I’m sure you’ve noticed that in opposing political issues, the various sides are quick to evoke their beliefs that what was written in the formation of the United States must have been intended by the founding fathers specifically to support their pointed viewpoints. Citing favorable constitutional writings and lawful rulings, they lay a contrived foundation to build their arguments.
At times the thrusts of the arguments are so tangled up in knots that the nine Supremes have the horrific task of sorting things out and deciding what’s what with what was originally written back then. Inevitably the dratful drafters of the Constitution are blamed for the vagueness in their confounding words.
At the stroke of midnight on the eve of the 113th Congress to be sworn into their elected offices, the patriotic spirits of Benjamin Franklin and Thomas Jefferson manifest as energized forms at the US Capitol Building. Naturally, these supernatural visitors engage in a conversation about the current dismal state of the nation and its consuming quagmire that an overwhelming number of citizens have fallen into and can’t get out…
*I received a review copy from the author
John Harnish is known for his humor and his way of pushing the envelope, as seen with his self-published “The Immortalization of Fuck” in 1972.
One of his more recent books, The Ugly American Quagmire, fits this style. The whole 160 pages is basically dialogue between Benjamin Franklin and Thomas Jefferson. Harnish, who is a descendant of Ben Franklin, has written a piece of fiction showing what he speculates the founding fathers would think of the state of the U.S. today.
There is humor, such as when the two men are discussing the second amendment:
“The second amendment sure became an over controlling can of worms wiggling into a yucky mess over the individual’s right to bear arms issue—”
“See Thomas, I told you we should have specifically listed the acceptable types of arms private citizens can own, and we should have kept in that part you struck out prohibiting civilians from owning fifty-pound cannons for home protection. Blasting an intruder with a cannon ball at close range might be a bit of overkill.”
I think this book pushes the envelope in its own ways, as well. First, it’s a great example of how self-publishing gives author control. Off the top of my head, I can’t think of any other book that is written entirely in dialogue.
Second, it’s a creative way to show what the founding fathers might think of the modern world. I like that it gives a brief overview of the history of the country between its birth and now, as well as some not as well known details.

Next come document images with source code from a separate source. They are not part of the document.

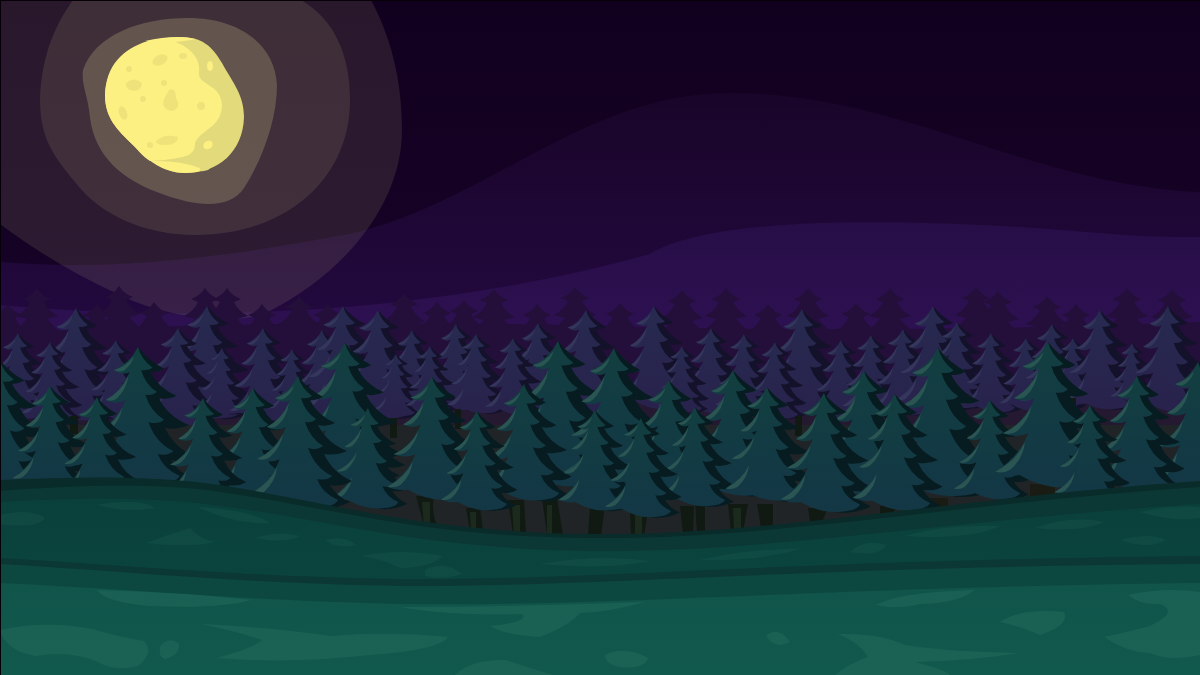
<!DOCTYPE html>
<html lang="en">
<head>
<meta charset="utf-8">
<title>Moonlit forest</title>
<style>
:root {
  --night: #12001f;
  --moon: #fbf081;
  --moon-shade: #e3da7c;
  --crater: #efe27a;
  --glow: #f3e9a0;
  --far-tree: #230f39;
  --mid-shadow: #14122a;
  --mid-edge: #35365c;
  --near-shadow: #071c21;
  --near-edge: #2a5552;
  --undergrowth: #202427;
  --trunk: #101a12;
  --rim-dark: #092b29;
  --rim: #0b3834;
  --meadow-rim: #0d4840;
  --patch: #2a7362;
}
html, body { margin: 0; height: 100%; overflow: hidden; background: var(--night); }
.scene { display: block; width: 1200px; height: 675px; }
.far { fill: var(--far-tree); }
.mid { --lit: url(#midLit); --shadow: var(--mid-shadow); --edge: var(--mid-edge); }
.near { --lit: url(#nearLit); --shadow: var(--near-shadow); --edge: var(--near-edge); }
.tree-shadow { fill: var(--shadow); }
.tree-lit { fill: var(--lit); }
.tree-edge { fill: var(--edge); }
.glow { fill: var(--glow); }
.crater { fill: var(--crater); }
.patches { fill: var(--patch); }
.trunks { fill: var(--trunk); }
</style>
</head>
<body>
<svg class="scene" viewBox="0 0 1200 675" role="img" aria-label="Night forest under a full moon">
  <defs>
    <linearGradient id="sky" x2="0" y2="1"><stop offset="0" stop-color="#12001f"/><stop offset="1" stop-color="#1a0630"/></linearGradient>
    <linearGradient id="cloudBack" x2="0" y2="1"><stop offset="0" stop-color="#190529"/><stop offset="1" stop-color="#260b48"/></linearGradient>
    <linearGradient id="cloudFront" x2="0" y2="1"><stop offset="0" stop-color="#270e47"/><stop offset="1" stop-color="#32125a"/></linearGradient>
    <linearGradient id="midLit" x2="0" y2="1"><stop offset="0" stop-color="#272a50"/><stop offset="1" stop-color="#28224c"/></linearGradient>
    <linearGradient id="nearLit" x2="0" y2="1"><stop offset="0" stop-color="#123f40"/><stop offset=".6" stop-color="#123a44"/><stop offset="1" stop-color="#143746"/></linearGradient>
    <linearGradient id="hillFill" x2="0" y2="1"><stop offset="0" stop-color="#0a403b"/><stop offset="1" stop-color="#0b4841"/></linearGradient>
    <linearGradient id="meadowFill" x2="0" y2="1"><stop offset="0" stop-color="#10544a"/><stop offset="1" stop-color="#12594d"/></linearGradient>

    <g id="tree">
      <path class="tree-shadow" d="M0 0Q10 13 25 21Q18 25 12 24Q19 39 37 47Q29 51 20 49Q29 67 49 75Q38 80 26 78Q35 97 54 105Q45 111 32 109Q38 120 52 126Q32 136 10 132L-10 110Z"/>
      <path class="tree-lit" d="M0 0Q-8 16 -23 22Q-15 28 -8 24Q-15 42 -31 51Q-21 56 -12 51Q-21 73 -41 83Q-29 88 -18 83Q-26 104 -48 118Q-36 123 -26 121Q-4 134 18 132Q36 131 40 124Q24 117 19 103Q29 105 34 100Q17 92 10 72Q19 75 25 70Q12 62 7 46Q14 47 18 43Q7 36 3 22Q10 23 14 20Q3 12 0 0Z"/>
      <path class="tree-edge" d="M-4 9Q-11 19 -23 22Q-17 25 -13 22Q-6 17 -4 9ZM-9 27Q-16 43 -31 51Q-24 53 -20 49Q-11 41 -9 27ZM-15 58Q-22 74 -41 83Q-33 85 -28 81Q-17 71 -15 58ZM-21 91Q-28 107 -48 118Q-40 120 -34 116Q-22 105 -21 91Z"/>
    </g>
    <path id="farTree" d="M0 0Q-5 8 -14 11L-7 14Q-11 23 -21 28L-10 31L-28 50V90H28V50L10 31L21 28Q11 23 7 14L14 11Q5 8 0 0Z"/>
  </defs>

  <g id="night-sky">
    <rect width="1200" height="675" fill="url(#sky)"/>
    <path fill="url(#cloudBack)" d="M0 262C130 273 250 252 350 234C490 201 585 93 730 93C900 93 1030 185 1200 192V420H0Z"/>
    <path fill="url(#cloudFront)" d="M0 305C220 325 450 310 650 254C720 212 930 222 1020 227C1100 232 1130 238 1200 237V420H0Z"/>
  </g>

  <g id="moon">
    <g class="glow">
      <path opacity=".1" d="M0 0H371C395 45 402 90 402 130C402 200 350 270 268 312C240 325 170 320 120 295C75 275 35 250 0 224Z"/>
      <path opacity=".1" d="M73 0H301C335 20 350 55 350 100C350 180 285 235 195 235C145 235 100 215 75 182C50 152 40 135 40 98C42 55 55 25 73 0Z"/>
      <path opacity=".2" d="M188 18C240 18 275 45 277 85C277 120 262 160 244 188C230 210 195 206 165 195C120 180 95 155 90 118C88 95 81 85 83 70C95 35 140 18 188 18Z"/>
    </g>
    <path fill="var(--moon-shade)" d="M180 37C202 37 212 46 222 63C233 83 244 95 244 117C243 152 218 173 186 173C164 173 148 160 134 146C116 129 105 117 105 95C107 57 135 38 180 37Z"/>
    <path fill="var(--moon)" d="M148 41C175 34 202 52 199 72C197 86 222 83 222 106C221 128 201 129 195 143C196 160 172 160 150 161C143 157 138 150 134 146C116 129 105 117 105 95C106 66 122 49 148 41Z"/>
    <path fill="var(--moon)" d="M145 41Q175 34 196 39Q176 44 145 41Z"/>
    <path fill="var(--moon)" d="M148 159C170 163 195 157 218 161Q205 173 186 173Q165 173 148 159Z"/>
    <path fill="var(--moon-shade)" d="M150 161Q175 160 193 154Q206 150 222 158L208 170Q198 173 200 168Q180 160 150 161Z"/>
    <g fill="var(--moon)"><ellipse cx="210" cy="66" rx="3" ry="5"/><ellipse cx="208" cy="145" rx="5" ry="4" transform="rotate(-30 208 145)"/></g>
    <g class="crater">
      <ellipse cx="160" cy="60" rx="8" ry="5" transform="rotate(-25 160 60)"/>
      <ellipse cx="183" cy="56" rx="4" ry="3"/><circle cx="129" cy="69" r="3"/>
      <path d="M126 83Q134 76 142 83Q141 91 133 91Q125 89 126 83Z"/>
      <circle cx="164" cy="83" r="3"/><circle cx="143" cy="99" r="3"/>
      <path d="M169 90Q176 87 176 98Q182 108 172 111Q161 109 164 99Z"/>
      <ellipse cx="123" cy="113" rx="4" ry="7" transform="rotate(-20 123 113)"/><circle cx="201" cy="106" r="4"/>
      <path d="M156 141Q165 133 178 137Q177 146 164 145Q156 145 156 141Z"/><circle cx="150" cy="145" r="3"/>
    </g>
  </g>

  <g id="far-forest" class="far">
    <path d="M0 333Q300 318 600 326T1200 322V430H0Z"/>
    <use href="#farTree" x="37" y="288"/><use href="#farTree" x="8" y="304"/><use href="#farTree" x="119" y="286"/><use href="#farTree" x="97" y="304"/><use href="#farTree" x="154" y="302"/><use href="#farTree" x="227" y="288"/><use href="#farTree" x="205" y="288"/><use href="#farTree" x="262" y="304"/><use href="#farTree" x="299" y="296"/><use href="#farTree" x="328" y="304"/><use href="#farTree" x="404" y="293"/><use href="#farTree" x="437" y="302"/><use href="#farTree" x="464" y="300"/><use href="#farTree" x="494" y="289"/><use href="#farTree" x="537" y="304"/><use href="#farTree" x="575" y="287"/><use href="#farTree" x="620" y="303"/><use href="#farTree" x="682" y="290"/><use href="#farTree" x="726" y="288"/><use href="#farTree" x="768" y="304"/><use href="#farTree" x="808" y="288"/><use href="#farTree" x="856" y="303"/><use href="#farTree" x="890" y="288"/><use href="#farTree" x="976" y="287"/><use href="#farTree" x="998" y="291"/><use href="#farTree" x="1047" y="296"/><use href="#farTree" x="1076" y="304"/><use href="#farTree" x="1127" y="288"/><use href="#farTree" x="1172" y="289"/>
  </g>

  <g id="middle-forest" class="mid">
    <rect y="392" width="1200" height="150" fill="#241930"/>
    <use href="#tree" transform="translate(18 333)scale(.65)"/>
    <use href="#tree" transform="translate(76 308)scale(.85)"/>
    <use href="#tree" transform="translate(50 342)scale(.6)"/>
    <use href="#tree" transform="translate(116 340)scale(.6)"/>
    <use href="#tree" transform="translate(207 306)scale(.85)"/>
    <use href="#tree" transform="translate(178 328)scale(.75)"/>
    <use href="#tree" transform="translate(222 348)scale(.5)"/>
    <use href="#tree" transform="translate(263 328)scale(.7)"/>
    <use href="#tree" transform="translate(292 349)scale(.5)"/>
    <use href="#tree" transform="translate(322 330)scale(.65)"/>
    <use href="#tree" transform="translate(343 306)scale(.85)"/>
    <use href="#tree" transform="translate(378 310)scale(.82)"/>
    <use href="#tree" transform="translate(412 330)scale(.62)"/>
    <use href="#tree" transform="translate(396 354)scale(.47)"/>
    <use href="#tree" transform="translate(456 324)scale(.65)"/>
    <use href="#tree" transform="translate(430 346)scale(.5)"/>
    <use href="#tree" transform="translate(476 334)scale(.6)"/>
    <use href="#tree" transform="translate(538 323)scale(.7)"/>
    <use href="#tree" transform="translate(513 338)scale(.58)"/>
    <use href="#tree" transform="translate(586 310)scale(.8)"/>
    <use href="#tree" transform="translate(654 306)scale(.78)"/>
    <use href="#tree" transform="translate(711 328)scale(.65)"/>
    <use href="#tree" transform="translate(682 346)scale(.5)"/>
    <use href="#tree" transform="translate(744 334)scale(.6)"/>
    <use href="#tree" transform="translate(802 309)scale(.8)"/>
    <use href="#tree" transform="translate(775 342)scale(.58)"/>
    <use href="#tree" transform="translate(841 340)scale(.6)"/>
    <use href="#tree" transform="translate(871 335)scale(.6)"/>
    <use href="#tree" transform="translate(903 329)scale(.65)"/>
    <use href="#tree" transform="translate(933 306)scale(.8)"/>
    <use href="#tree" transform="translate(957 322)scale(.65)"/>
    <use href="#tree" transform="translate(991 333)scale(.6)"/>
    <use href="#tree" transform="translate(1026 338)scale(.55)"/>
    <use href="#tree" transform="translate(1052 324)scale(.65)"/>
    <use href="#tree" transform="translate(1073 338)scale(.5)"/>
    <use href="#tree" transform="translate(1100 310)scale(.75)"/>
    <use href="#tree" transform="translate(1132 343)scale(.45)"/>
    <use href="#tree" transform="translate(1168 306)scale(.8)"/>
  </g>

  <g id="undergrowth">
    <path fill="var(--undergrowth)" d="M0 425H1200V560H0Z"/>
    <g class="trunks">
      <path d="M70 416h8v18h-8zM390 418h7v20h-7zM455 409h6v20h-6zM795 416h7v20h-7zM1070 398h6v20h-6z"/>
      <path d="M416 496h18q-3 15 3 30h-13zM466 508h14q2 12 3 24h-13zM508 500h16l2 34h-13zM542 498h15l6 37h-16zM590 506h15l-4 30h-13zM630 510h18l-4 26h-13zM680 506h14l-1 28h-10zM695 500h10v34h-8zM728 504h20l-5 28h-12zM757 504h16v24h-12zM808 508h20l-6 14h-12zM880 506h18l-6 8h-12z"/>
    </g>
    <path fill="#1a1b12" d="M930 498H948V512H930ZM1030 484H1055V498H1030Z"/>
    <path fill="#1c2a1e" d="M422 502h8v25h-6zM470 512h6v20h-5zM512 505h8v30h-6zM547 505h5v30h-5zM635 515h7v20h-7zM733 508h8v22h-7z"/>
  </g>

  <g id="near-forest" class="near">
    <use href="#tree" transform="translate(0 360)scale(.98)"/>
    <use href="#tree" transform="translate(50 386)scale(.78)"/>
    <use href="#tree" transform="translate(138 347)scale(1.04)"/>
    <use href="#tree" transform="translate(97 397)scale(.8)"/>
    <use href="#tree" transform="translate(253 388)scale(.85)"/>
    <use href="#tree" transform="translate(203 398)scale(.8)"/>
    <use href="#tree" transform="translate(345 343)scale(1.05)"/>
    <use href="#tree" transform="translate(368 408)scale(.76)"/>
    <use href="#tree" transform="translate(298 376)scale(1)"/>
    <use href="#tree" transform="translate(558 341)scale(1.1)"/>
    <use href="#tree" transform="translate(432 377)scale(.93)"/>
    <use href="#tree" transform="translate(524 384)scale(.88)"/>
    <use href="#tree" transform="translate(477 411)scale(.75)"/>
    <use href="#tree" transform="translate(614 348)scale(1.05)"/>
    <use href="#tree" transform="translate(669 380)scale(.9)"/>
    <use href="#tree" transform="translate(595 410)scale(.76)"/>
    <use href="#tree" transform="translate(733 370)scale(.95)"/>
    <use href="#tree" transform="translate(695 407)scale(.75)"/>
    <use href="#tree" transform="translate(641 418)scale(.75)"/>
    <use href="#tree" transform="translate(767 387)scale(.86)"/>
    <use href="#tree" transform="translate(864 371)scale(.95)"/>
    <use href="#tree" transform="translate(938 348)scale(1.12)"/>
    <use href="#tree" transform="translate(824 393)scale(.9)"/>
    <use href="#tree" transform="translate(895 394)scale(.88)"/>
    <use href="#tree" transform="translate(990 400)scale(.75)"/>
    <use href="#tree" transform="translate(1198 362)scale(1)"/>
    <use href="#tree" transform="translate(1137 376)scale(.88)"/>
    <use href="#tree" transform="translate(1048 342)scale(1.1)"/>
    <use href="#tree" transform="translate(1090 405)scale(.74)"/>
  </g>

  <g id="hill">
    <path fill="var(--rim-dark)" d="M0 480C80 476 160 476 220 485C330 502 420 532 590 534C770 536 950 498 1200 481V675H0Z"/>
    <path fill="var(--rim)" d="M0 491C80 485 160 483 220 492C330 507 420 537 590 538C770 540 950 504 1200 487V675H0Z"/>
    <path fill="url(#hillFill)" d="M0 502C80 497 160 497 220 506C330 520 420 549 590 551C770 553 950 520 1200 504V675H0Z"/>
    <g class="patches" opacity=".17">
      <path d="M0 515Q30 508 45 518Q38 529 0 524ZM97 505Q140 498 155 508Q125 513 97 505ZM146 543Q170 534 190 528Q198 538 215 542Q190 548 146 543ZM198 507Q250 510 270 523Q235 525 198 507ZM255 538Q280 530 300 536Q285 544 255 538ZM325 540Q345 535 356 545Q335 549 325 540ZM362 556Q400 548 443 556Q430 568 400 568Q385 560 362 556ZM425 570Q445 560 462 574Q445 580 425 576ZM540 564Q600 554 650 561Q610 570 540 564ZM700 560Q750 548 800 549Q760 561 700 560ZM850 552Q865 538 886 545Q880 557 850 552ZM905 536Q945 524 1000 526Q970 540 905 536ZM1035 528Q1070 515 1105 522Q1080 533 1035 528ZM1120 540Q1150 532 1166 540Q1150 550 1120 540ZM1140 512Q1170 505 1200 507V518Q1170 522 1140 512Z"/>
    </g>
  </g>

  <g id="meadow">
    <path fill="var(--rim)" d="M0 558C120 565 250 577 400 579C600 580 800 560 1200 556V675H0Z"/>
    <path fill="var(--meadow-rim)" d="M0 564C120 571 250 584 400 586C600 587 800 567 1200 564V675H0Z"/>
    <path fill="url(#meadowFill)" d="M0 583C130 589 250 601 400 604C620 607 800 588 1200 583V675H0Z"/>
    <g class="patches" opacity=".38">
      <path d="M97 590Q180 592 251 600Q220 609 150 606Q105 602 97 590Z"/>
      <path d="M0 630Q45 620 92 629Q115 636 144 641Q155 652 138 666Q115 672 98 662Q70 650 35 656Q5 650 0 630Z"/>
      <path d="M161 645Q170 636 179 644Q180 655 165 659Q157 656 161 645Z"/>
      <path d="M201 624Q280 628 330 636Q390 631 448 637Q440 650 370 655Q290 664 216 658Q250 650 262 640Q240 632 201 624Z"/>
      <path d="M400 607Q520 607 645 602Q610 612 580 613Q570 625 540 637Q505 635 490 626Q530 622 522 614Q450 616 400 607Z"/>
      <path d="M455 675Q470 660 505 660Q530 668 553 675Z"/>
      <path d="M605 655Q625 645 648 658Q645 669 620 667Q605 664 605 655Z"/>
      <path d="M766 636Q778 625 790 642Q775 650 766 636Z"/>
      <path d="M838 634Q880 633 905 645Q950 652 1020 653Q970 661 915 662Q945 670 950 675H835Q850 663 868 657Q860 643 838 634Z"/>
      <path d="M876 605Q900 592 974 590Q960 603 920 604Q895 610 876 605Z"/>
      <path d="M1000 622Q1020 608 1064 612Q1070 625 1040 635Q1025 628 1000 622Z"/>
      <path d="M1128 595Q1165 587 1200 592V655Q1170 662 1150 653Q1125 652 1105 637Q1135 630 1150 626Q1180 612 1160 604Q1140 605 1128 595Z"/>
    </g>
  </g>

  <path id="frame-edge" d="M0 0H1200V1H1V675H0Z" fill="#050008"/>
</svg>
</body>
</html>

Third, Harnish had free reign to write about issues he cares about. The chapter that interested me most was Chapter 18, which is about the changes in the publishing industry. It covers how chain bookstores and then Amazon shifted the industry, and how new technologies have allowed indie authors to flourish. There is also an overview of the DoJ suing Apple and five publishers for colluding on e-book prices.
I found that at times having just dialogue felt a bit much, but Harnish did a great job of covering such a wide variety of topics in a short amount of space. Sometimes I lost track of who said what, but both characters mostly agreed on the issues so in the end it didn’t really matter who was speaking.
The way the book ended was clever:
In an instant of twinkling sparkles they were gone, as the approaching dawn started to claim the sky of a new day. To answer Ben Franklin’s question at the birth of our nation centuries ago, the sun is rising on the United States of America.
At Independence Hall in Philadelphia, George Washington sat in a chair with a sun on top during the summer of the Federal Convention sessions, which led to the creation of the Constitution. At the end of the session, Franklin reportedly said, “I have often looked at that behind the president without being able to tell whether it was rising or setting. But now I… know that it is a rising…sun.
I think in the future Harnish could easily add on to this book with major events from 2013, or even update it yearly. It could be an interesting experiment.
Genre: Political Fiction
Published: February 2013, ~160 pages